We only have one Citta associated with this body, and it is the most important thing there is. Everyone across the world is the same, each with their own Citta. This is where all the turmoil comes from. If everyone looked after their own Citta, there wouldn’t be any turmoil. There would be nothing but contentment. If everyone cared for their own Citta and had Sati protect it, this would be sufficient. The reason for turmoil, confusion and entanglement is a lack of understanding of our own Heart. When none of us can take care of our Heart, there is greed and animosity, cutting through everything. All this arises from the Heart15. Just the Heart.
So, what has the Heart got? Does Lobha (greed) creep into the Heart. How could Lobha get there? Where does Dosa (anger) come into things? Does this reside in the Heart? Is there Moha (delusion) in the Heart? I don’t see where there is a storage place for these in the Heart. I don’t see the Heart as having substance. So, what has it got? The Heart is a void. It is empty. It has no substance.
People think (Lobha, Dosa and Moha) are good things but what is good about them? Anger, greed, delusion, people think themselves wonderful because of having these traits. They consider themselves to be good people. But what is good about them? How can they be wonderful? All they have are troubles and strife.
For example, our possessions. Lobha makes us greedy for them. What is that all about? You want to eat, consume or use them. And what is it that makes use of these possessions? It is this body, which gets large, fat and obese, isn’t it? You don’t see a problem with that, but old people are decaying by the day.

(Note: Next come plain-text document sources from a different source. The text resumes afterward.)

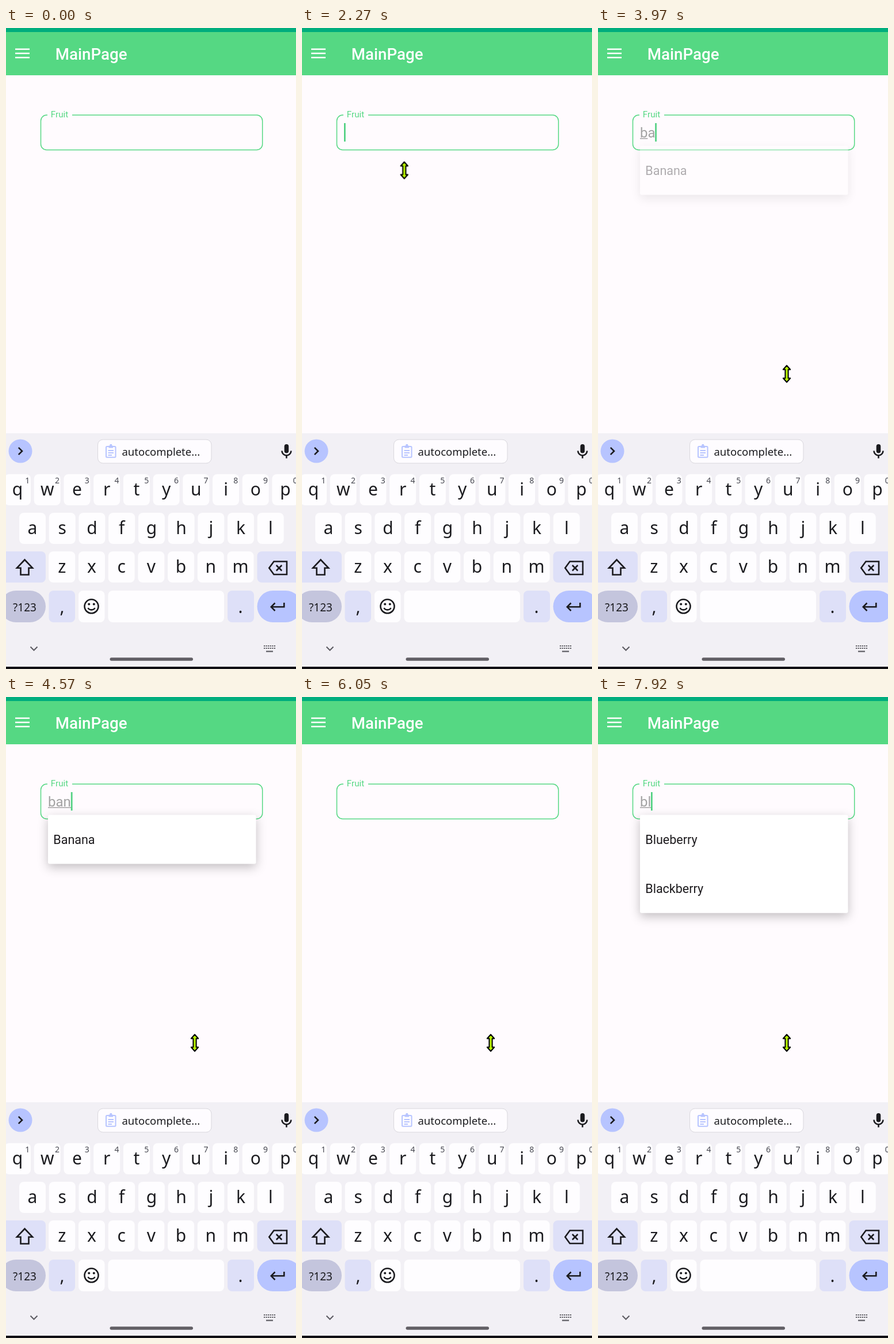
An HTML page that plays this animation: 504 by 1112 pixels, repeating every 8 s.

```html
<!DOCTYPE html>
<html lang="en">
<head>
<meta charset="utf-8">
<title>Fruit autocomplete</title>
<style>
html, body { margin: 0; width: 100%; height: 100%; overflow: hidden; background: #fffbfe; }
svg { display: block; width: 504px; height: 1112px; }
text { font-family: Roboto, sans-serif; }
.kb text { font-family: "Noto Sans", "Open Sans", sans-serif; fill: #1b1b1f; text-anchor: middle; }
.key { font-size: 30px; }
.kb .num { font-size: 14px; fill: #45464f; }
.ink { fill: none; stroke: #1b1b1f; stroke-width: 2.6; }
.typed { font-size: 24px; fill: #a3a3a3; }
.item { font-size: 21.5px; fill: #1d1b1e; }
.card { fill: #fff; filter: drop-shadow(0 6px 9px rgba(0,0,0,.24)); }

/* 1% of the loop = 80 ms */
.anim { animation: 8s step-end infinite; }
#caret { animation-name: blink, caretMove; animation-duration: 8s; animation-timing-function: step-end; animation-iteration-count: infinite; }
#pointer { animation-name: glide; }
#under { animation-name: underline; }
#b { animation-name: typeB; }
#a { animation-name: typeA; }
#n { animation-name: typeN; }
#l { animation-name: typeL; }
#one { animation-name: listOne; }
#two { animation-name: listTwo; }

@keyframes blink {
  0%, 7.5%, 19.875%, 32.75%, 75.625%, 88.125% { opacity: 0; }
  .875%, 13.25%, 25.75%, 38.875%, 81.5%, 93.875%, 100% { opacity: 1; }
}
@keyframes caretMove {
  0%, 68.875% { transform: none; }
  45.5%, 66.25%, 94.75% { transform: translateX(13.2px); }
  48.75%, 63.75% { transform: translateX(26.2px); }
  54.625% { transform: translateX(39.8px); }
  96.375%, 100% { transform: translateX(19px); }
}
@keyframes underline {
  0%, 68.875% { width: 0; }
  45.5%, 66.25%, 94.75% { width: 13.4px; }
  50.5%, 63.75% { width: 26.6px; }
  57.125% { width: 40px; }
  97.25%, 100% { width: 19.4px; }
}
@keyframes typeB { 0%, 68.875% { opacity: 0; } 45.5%, 94.75%, 100% { opacity: 1; } }
@keyframes typeA { 0%, 66.25%, 100% { opacity: 0; } 48.75% { opacity: 1; } }
@keyframes typeN { 0%, 63.75%, 100% { opacity: 0; } 54.625% { opacity: 1; } }
@keyframes typeL { 0% { opacity: 0; } 96.375%, 100% { opacity: 1; } }
@keyframes listOne {
  0%, 68.875%, 100% { opacity: 0; }
  49.625% { opacity: .35; }
  50.5% { opacity: .8; }
  51.25% { opacity: 1; }
  67.125% { opacity: .65; }
  68% { opacity: .25; }
}
@keyframes listTwo {
  0% { opacity: 0; }
  97.25% { opacity: .35; }
  98.125% { opacity: .8; }
  99%, 100% { opacity: 1; }
}
@keyframes glide {
  0% { transform: translate(444px, 1052px); opacity: 0; }
  24% { transform: translate(444px, 1052px); opacity: 1; }
  24.875% { transform: translate(408px, 925px); }
  25.75% { transform: translate(335px, 690px); }
  26.625% { transform: translate(254px, 450px); }
  27.5% { transform: translate(202px, 312px); }
  28.375% { transform: translate(177.7px, 246.8px); }
  29.25% { transform: translate(160px, 220px); }
  30.125% { transform: translate(143px, 201px); }
  31% { transform: translate(128px, 187px); }
  31.875% { transform: translate(117px, 177px); }
  32.75% { transform: translate(112px, 173px); }
  35.25% { transform: translate(145px, 222px); }
  36.125% { transform: translate(180px, 322px); }
  37% { transform: translate(238px, 452px); }
  37.875% { transform: translate(300px, 560px); }
  38.875%, 100% { transform: translate(328px, 600px); opacity: 1; }
}
</style>
</head>
<body>
<svg viewBox="0 0 504 1112">
  <rect width="504" height="1112" fill="#fffbfe"/>
  <rect width="504" height="82" fill="#55d883"/>
  <rect width="504" height="7" fill="#00ad7d"/>
  <path d="M16 36.7H41M16 44H41M16 51.3H41" stroke="#fff" stroke-width="2.5"/>
  <text x="85.8" y="55" font-size="27.7" font-weight="500" fill="#fff">MainPage</text>

  <path d="M72 151H70.500A10 10 0 0 0 60.500 161V201.500A10 10 0 0 0 70.500 211.500H435.700A10 10 0 0 0 445.700 201.500V161A10 10 0 0 0 435.700 151H115" fill="none" stroke="#55d883" stroke-width="1.5"/>
  <text x="77.800" y="154.500" font-size="15.200" fill="#55d883">Fruit</text>

  <g class="typed">
    <text id="b" class="anim" x="73" y="190">b</text>
    <text id="a" class="anim" x="86.500" y="190">a</text>
    <text id="n" class="anim" x="99.500" y="190">n</text>
    <text id="l" class="anim" x="86.500" y="190">l</text>
    <rect id="under" class="anim" x="73" y="191" width="0" height="1.500"/>
  </g>
  <rect id="caret" x="73" y="165" width="2.700" height="32" fill="#4fd080"/>

  <g id="one" class="anim">
    <rect class="card" x="73" y="204.500" width="361.500" height="85" rx="3"/>
    <text class="item" x="82.300" y="255">Banana</text>
  </g>
  <g id="two" class="anim">
    <rect class="card" x="73" y="204.500" width="361.500" height="170.300" rx="3"/>
    <text class="item" x="82.300" y="255">Blueberry</text>
    <text class="item" x="82.300" y="340.300">Blackberry</text>
  </g>

  <g class="kb">
    <rect y="703" width="504" height="405" fill="#f2f0f5"/>
    <rect y="1108" width="504" height="4" fill="#111014"/>
    <circle cx="25" cy="734" r="20.500" fill="#b7c4ff"/>
    <path class="ink" d="M21.800 727.800L28 734L21.800 740.200"/>
    <rect x="159.500" y="714" width="197.500" height="41" rx="9" fill="#fefcff" stroke="#d9d7dd"/>
    <g fill="none" stroke="#b7c4ff" stroke-width="2">
      <rect x="174" y="726" width="16.500" height="18.800" rx="1.500"/>
      <path d="M177.500 733H187M177.500 737H187M177.500 741H184"/>
      <path d="M178.500 726.500H186M180.500 724H184" stroke-width="4"/>
    </g>
    <text x="269.300" y="742" font-size="18.500" font-weight="500">autocomplete...</text>
    <rect x="483.700" y="722" width="7.600" height="15.500" rx="3.800" fill="#1b1b1f"/>
    <path class="ink" stroke-width="2" d="M479.500 733.500A8 8 0 0 0 495.500 733.500M487.500 741V746.500"/>

    <g id="keys"></g>

    <path class="ink" d="M32.500 922.500L46 936.700H39.500V948.500H25.500V936.700H19Z"/>
    <path class="ink" d="M465.500 925.500H488V948H465.500L457.300 936.700ZM469.800 932L479.300 941.500M479.300 932L469.800 941.500"/>
    <circle class="ink" cx="148.500" cy="1003.300" r="12"/>
    <g fill="#1b1b1f"><circle cx="144.200" cy="999.500" r="2"/><circle cx="152.800" cy="999.500" r="2"/></g>
    <path class="ink" d="M142.500 1006A6.500 5.500 0 0 0 154.500 1006" stroke-width="2.300"/>
    <path class="ink" d="M483.300 997V1004.300H461.500M467.500 997.500L460.800 1004.300L467.500 1011"/>
    <text x="32.500" y="1011.500" font-size="19" font-weight="500">?123</text>
    <path d="M42.500 1073.500L48.500 1079.500L54.500 1073.500" fill="none" stroke="#5d5c62" stroke-width="2"/>
    <path d="M448 1072H468M448 1076H468" stroke="#5d5c62" stroke-width="2.200" stroke-dasharray="2.200 1.360"/>
    <path d="M452 1081.500H464" stroke="#5d5c62" stroke-width="2.200"/>
    <rect x="180.500" y="1092.300" width="144.500" height="5.500" rx="2.750" fill="#625f65"/>
  </g>

  <g id="pointer" class="anim">
    <path d="M0 -14.500L6.200 -7.500H2.600V7.500H6.200L0 14.500L-6.200 7.500H-2.600V-7.500H-6.200Z" fill="#b9f500" stroke="#000" stroke-width="2" stroke-linejoin="round"/>
  </g>
</svg>
<script>
const PITCH = 51.72, WHITE = '#fefdff', SOFT = '#dee0f8';
const box = (x, y, w, fill, h = 54, r = 8) =>
  `<rect x="${x}" y="${y}" width="${w}" height="${h}" rx="${r}" fill="${fill}"/>`;
const label = (x, y, s, cls = 'key') => `<text class="${cls}" x="${x}" y="${y}">${s}</text>`;

const row = (letters, x0, top, digits = '') => [...letters].map((ch, i) => {
  const x = x0 + i * PITCH;
  return box(x - 23, top, 46, WHITE) + label(x, top + 37, ch) +
    (digits ? label(x + 17.3, top + 15.5, digits[i], 'num') : '');
}).join('');

document.getElementById('keys').innerHTML =
  row('qwertyuiop', 20, 774, '1234567890') +
  row('asdfghjkl', 46, 841) +
  row('zxcvbnm', 97.2, 908) +
  box(-10, 908, 79, SOFT) + box(436.5, 908, 80, SOFT) +
  box(-10, 976, 79, '#c4c5dd', 55, 27.5) +
  box(74.5, 976, 45.5, SOFT, 55) + label(97.5, 1015, ',') +
  box(126, 976, 45.5, WHITE, 55) +
  box(177.5, 976, 201.5, WHITE, 55) +
  box(385, 976, 46, SOFT, 55) + label(407.5, 1015, '.') +
  box(436.5, 976, 77, '#b7c4ff', 55, 27.5);
</script>
</body>
</html>
```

The same is true for Dosa and Māna (conceit, pride). False views arise but you think they are the real thing. You believe there is a “self”, a “me” a “them” in corporeality. Mānaditthi (conceited false views) having arisen are held onto stubbornly. What is this about? You don’t see a problem with this? Does this corporeal body not grow and expand? Is it now16 better, more special than the old one? Is it younger and prettier than the old one? Or what’s the deal if the body is not more beautiful? If all you have is a sullen look, a disfigured face or the countenance of a demon or the devil, isn’t it better just to live a good life?
Moha, delusion, is no different. Before Lobha can arise, there has to be Moha, delusion. After Moha appears greed, animosity and misunderstanding occur. I implore you to investigate and see this for yourself. When you have managed to achieve this, job done.
Moha, Dosa and Mānaditthi will cease. There will be a void, empty of anything. You dwell indifferent to everything. Isn’t this better?
Get to the Heart, the singularity. You will be happy, in good health and nothing will threaten you. There will be no inconvenience wherever you go. You won’t be attached to the world. People with Dosa and Mānaditthi are completely attached. They won’t give in and will be troubled wherever they go.
I implore you to investigate in this manner. If you examine things in the right way, this way, (your Citta) will converge and become the Heart.
That’s it for now. Investigate in this way!